- [YOUR INSTRUCTIONS] Would you return every entry, exactly as it is written?

[[ RECORDS FOR THIS EXERCISE, beginning ]]

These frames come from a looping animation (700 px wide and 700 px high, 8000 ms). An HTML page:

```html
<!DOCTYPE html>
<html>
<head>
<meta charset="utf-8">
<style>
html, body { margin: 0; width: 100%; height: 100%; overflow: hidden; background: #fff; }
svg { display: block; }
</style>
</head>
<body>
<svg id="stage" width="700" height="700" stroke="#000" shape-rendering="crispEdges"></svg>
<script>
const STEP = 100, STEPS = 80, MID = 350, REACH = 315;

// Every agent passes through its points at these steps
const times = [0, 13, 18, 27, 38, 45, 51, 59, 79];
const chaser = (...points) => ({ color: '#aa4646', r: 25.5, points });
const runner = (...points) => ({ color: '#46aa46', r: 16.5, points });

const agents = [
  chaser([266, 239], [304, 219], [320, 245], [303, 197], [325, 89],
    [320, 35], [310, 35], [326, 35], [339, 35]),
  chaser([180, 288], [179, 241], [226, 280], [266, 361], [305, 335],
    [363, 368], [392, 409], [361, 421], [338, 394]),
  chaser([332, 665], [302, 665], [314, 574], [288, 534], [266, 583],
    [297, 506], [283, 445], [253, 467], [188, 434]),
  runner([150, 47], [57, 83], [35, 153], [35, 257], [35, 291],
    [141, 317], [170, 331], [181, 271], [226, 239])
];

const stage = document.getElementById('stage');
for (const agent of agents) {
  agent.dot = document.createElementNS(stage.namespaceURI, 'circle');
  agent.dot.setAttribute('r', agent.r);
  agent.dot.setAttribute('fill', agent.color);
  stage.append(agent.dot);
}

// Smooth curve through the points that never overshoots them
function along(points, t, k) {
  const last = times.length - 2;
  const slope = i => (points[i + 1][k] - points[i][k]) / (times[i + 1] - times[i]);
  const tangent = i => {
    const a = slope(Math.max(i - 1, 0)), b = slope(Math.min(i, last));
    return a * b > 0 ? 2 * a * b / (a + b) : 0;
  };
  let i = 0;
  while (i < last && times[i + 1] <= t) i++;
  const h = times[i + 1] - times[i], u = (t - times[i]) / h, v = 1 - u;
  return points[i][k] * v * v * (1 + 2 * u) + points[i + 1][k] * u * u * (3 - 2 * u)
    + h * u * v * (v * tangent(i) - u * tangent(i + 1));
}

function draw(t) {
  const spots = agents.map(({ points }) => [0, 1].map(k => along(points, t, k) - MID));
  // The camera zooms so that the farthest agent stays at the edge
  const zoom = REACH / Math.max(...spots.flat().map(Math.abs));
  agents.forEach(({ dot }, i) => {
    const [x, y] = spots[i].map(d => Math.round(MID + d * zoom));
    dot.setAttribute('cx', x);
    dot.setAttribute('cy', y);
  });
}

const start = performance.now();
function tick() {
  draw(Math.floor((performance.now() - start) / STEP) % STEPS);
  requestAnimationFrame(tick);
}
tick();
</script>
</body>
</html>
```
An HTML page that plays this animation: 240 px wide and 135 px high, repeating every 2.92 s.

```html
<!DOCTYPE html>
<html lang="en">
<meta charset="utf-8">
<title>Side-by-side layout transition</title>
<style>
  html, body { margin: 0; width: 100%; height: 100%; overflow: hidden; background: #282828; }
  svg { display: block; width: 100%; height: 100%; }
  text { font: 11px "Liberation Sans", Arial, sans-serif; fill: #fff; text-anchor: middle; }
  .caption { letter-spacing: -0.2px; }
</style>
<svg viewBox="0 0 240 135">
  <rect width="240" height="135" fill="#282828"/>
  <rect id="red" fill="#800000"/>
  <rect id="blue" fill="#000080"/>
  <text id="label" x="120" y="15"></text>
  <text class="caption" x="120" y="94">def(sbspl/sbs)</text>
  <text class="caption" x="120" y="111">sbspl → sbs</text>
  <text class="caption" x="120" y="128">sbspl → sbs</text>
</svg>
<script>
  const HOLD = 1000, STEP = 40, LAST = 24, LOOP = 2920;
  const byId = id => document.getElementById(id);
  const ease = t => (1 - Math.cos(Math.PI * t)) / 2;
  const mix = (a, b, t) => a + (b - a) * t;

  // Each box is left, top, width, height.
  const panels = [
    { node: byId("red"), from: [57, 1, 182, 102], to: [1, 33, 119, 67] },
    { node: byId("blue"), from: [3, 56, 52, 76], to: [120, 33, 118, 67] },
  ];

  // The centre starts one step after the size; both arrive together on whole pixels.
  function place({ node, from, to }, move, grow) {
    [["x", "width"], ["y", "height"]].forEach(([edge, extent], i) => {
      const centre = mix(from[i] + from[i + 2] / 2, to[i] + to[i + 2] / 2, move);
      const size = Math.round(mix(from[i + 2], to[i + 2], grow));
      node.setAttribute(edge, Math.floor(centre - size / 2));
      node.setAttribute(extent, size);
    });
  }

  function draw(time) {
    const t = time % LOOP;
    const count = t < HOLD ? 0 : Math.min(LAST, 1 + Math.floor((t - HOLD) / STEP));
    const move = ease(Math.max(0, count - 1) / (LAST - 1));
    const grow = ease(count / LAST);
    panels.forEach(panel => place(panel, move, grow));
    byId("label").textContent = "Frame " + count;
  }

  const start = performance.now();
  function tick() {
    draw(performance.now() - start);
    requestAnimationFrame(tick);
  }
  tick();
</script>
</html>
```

[[ RECORDS FOR THIS EXERCISE, end ]]

- [EXERCISE RESPONSE]
These frames come from a looping animation (700 px wide and 700 px high, 8000 ms). An HTML page:

```html
<!DOCTYPE html>
<html>
<head>
<meta charset="utf-8">
<style>
html, body { margin: 0; width: 100%; height: 100%; overflow: hidden; background: #fff; }
svg { display: block; }
</style>
</head>
<body>
<svg id="stage" width="700" height="700" stroke="#000" shape-rendering="crispEdges"></svg>
<script>
const STEP = 100, STEPS = 80, MID = 350, REACH = 315;

// Every agent passes through its points at these steps
const times = [0, 13, 18, 27, 38, 45, 51, 59, 79];
const chaser = (...points) => ({ color: '#aa4646', r: 25.5, points });
const runner = (...points) => ({ color: '#46aa46', r: 16.5, points });

const agents = [
  chaser([266, 239], [304, 219], [320, 245], [303, 197], [325, 89],
    [320, 35], [310, 35], [326, 35], [339, 35]),
  chaser([180, 288], [179, 241], [226, 280], [266, 361], [305, 335],
    [363, 368], [392, 409], [361, 421], [338, 394]),
  chaser([332, 665], [302, 665], [314, 574], [288, 534], [266, 583],
    [297, 506], [283, 445], [253, 467], [188, 434]),
  runner([150, 47], [57, 83], [35, 153], [35, 257], [35, 291],
    [141, 317], [170, 331], [181, 271], [226, 239])
];

const stage = document.getElementById('stage');
for (const agent of agents) {
  agent.dot = document.createElementNS(stage.namespaceURI, 'circle');
  agent.dot.setAttribute('r', agent.r);
  agent.dot.setAttribute('fill', agent.color);
  stage.append(agent.dot);
}

// Smooth curve through the points that never overshoots them
function along(points, t, k) {
  const last = times.length - 2;
  const slope = i => (points[i + 1][k] - points[i][k]) / (times[i + 1] - times[i]);
  const tangent = i => {
    const a = slope(Math.max(i - 1, 0)), b = slope(Math.min(i, last));
    return a * b > 0 ? 2 * a * b / (a + b) : 0;
  };
  let i = 0;
  while (i < last && times[i + 1] <= t) i++;
  const h = times[i + 1] - times[i], u = (t - times[i]) / h, v = 1 - u;
  return points[i][k] * v * v * (1 + 2 * u) + points[i + 1][k] * u * u * (3 - 2 * u)
    + h * u * v * (v * tangent(i) - u * tangent(i + 1));
}

function draw(t) {
  const spots = agents.map(({ points }) => [0, 1].map(k => along(points, t, k) - MID));
  // The camera zooms so that the farthest agent stays at the edge
  const zoom = REACH / Math.max(...spots.flat().map(Math.abs));
  agents.forEach(({ dot }, i) => {
    const [x, y] = spots[i].map(d => Math.round(MID + d * zoom));
    dot.setAttribute('cx', x);
    dot.setAttribute('cy', y);
  });
}

const start = performance.now();
function tick() {
  draw(Math.floor((performance.now() - start) / STEP) % STEPS);
  requestAnimationFrame(tick);
}
tick();
</script>
</body>
</html>
```
An HTML page that plays this animation: 240 px wide and 135 px high, repeating every 2.92 s.

```html
<!DOCTYPE html>
<html lang="en">
<meta charset="utf-8">
<title>Side-by-side layout transition</title>
<style>
  html, body { margin: 0; width: 100%; height: 100%; overflow: hidden; background: #282828; }
  svg { display: block; width: 100%; height: 100%; }
  text { font: 11px "Liberation Sans", Arial, sans-serif; fill: #fff; text-anchor: middle; }
  .caption { letter-spacing: -0.2px; }
</style>
<svg viewBox="0 0 240 135">
  <rect width="240" height="135" fill="#282828"/>
  <rect id="red" fill="#800000"/>
  <rect id="blue" fill="#000080"/>
  <text id="label" x="120" y="15"></text>
  <text class="caption" x="120" y="94">def(sbspl/sbs)</text>
  <text class="caption" x="120" y="111">sbspl → sbs</text>
  <text class="caption" x="120" y="128">sbspl → sbs</text>
</svg>
<script>
  const HOLD = 1000, STEP = 40, LAST = 24, LOOP = 2920;
  const byId = id => document.getElementById(id);
  const ease = t => (1 - Math.cos(Math.PI * t)) / 2;
  const mix = (a, b, t) => a + (b - a) * t;

  // Each box is left, top, width, height.
  const panels = [
    { node: byId("red"), from: [57, 1, 182, 102], to: [1, 33, 119, 67] },
    { node: byId("blue"), from: [3, 56, 52, 76], to: [120, 33, 118, 67] },
  ];

  // The centre starts one step after the size; both arrive together on whole pixels.
  function place({ node, from, to }, move, grow) {
    [["x", "width"], ["y", "height"]].forEach(([edge, extent], i) => {
      const centre = mix(from[i] + from[i + 2] / 2, to[i] + to[i + 2] / 2, move);
      const size = Math.round(mix(from[i + 2], to[i + 2], grow));
      node.setAttribute(edge, Math.floor(centre - size / 2));
      node.setAttribute(extent, size);
    });
  }

  function draw(time) {
    const t = time % LOOP;
    const count = t < HOLD ? 0 : Math.min(LAST, 1 + Math.floor((t - HOLD) / STEP));
    const move = ease(Math.max(0, count - 1) / (LAST - 1));
    const grow = ease(count / LAST);
    panels.forEach(panel => place(panel, move, grow));
    byId("label").textContent = "Frame " + count;
  }

  const start = performance.now();
  function tick() {
    draw(performance.now() - start);
    requestAnimationFrame(tick);
  }
  tick();
</script>
</html>
```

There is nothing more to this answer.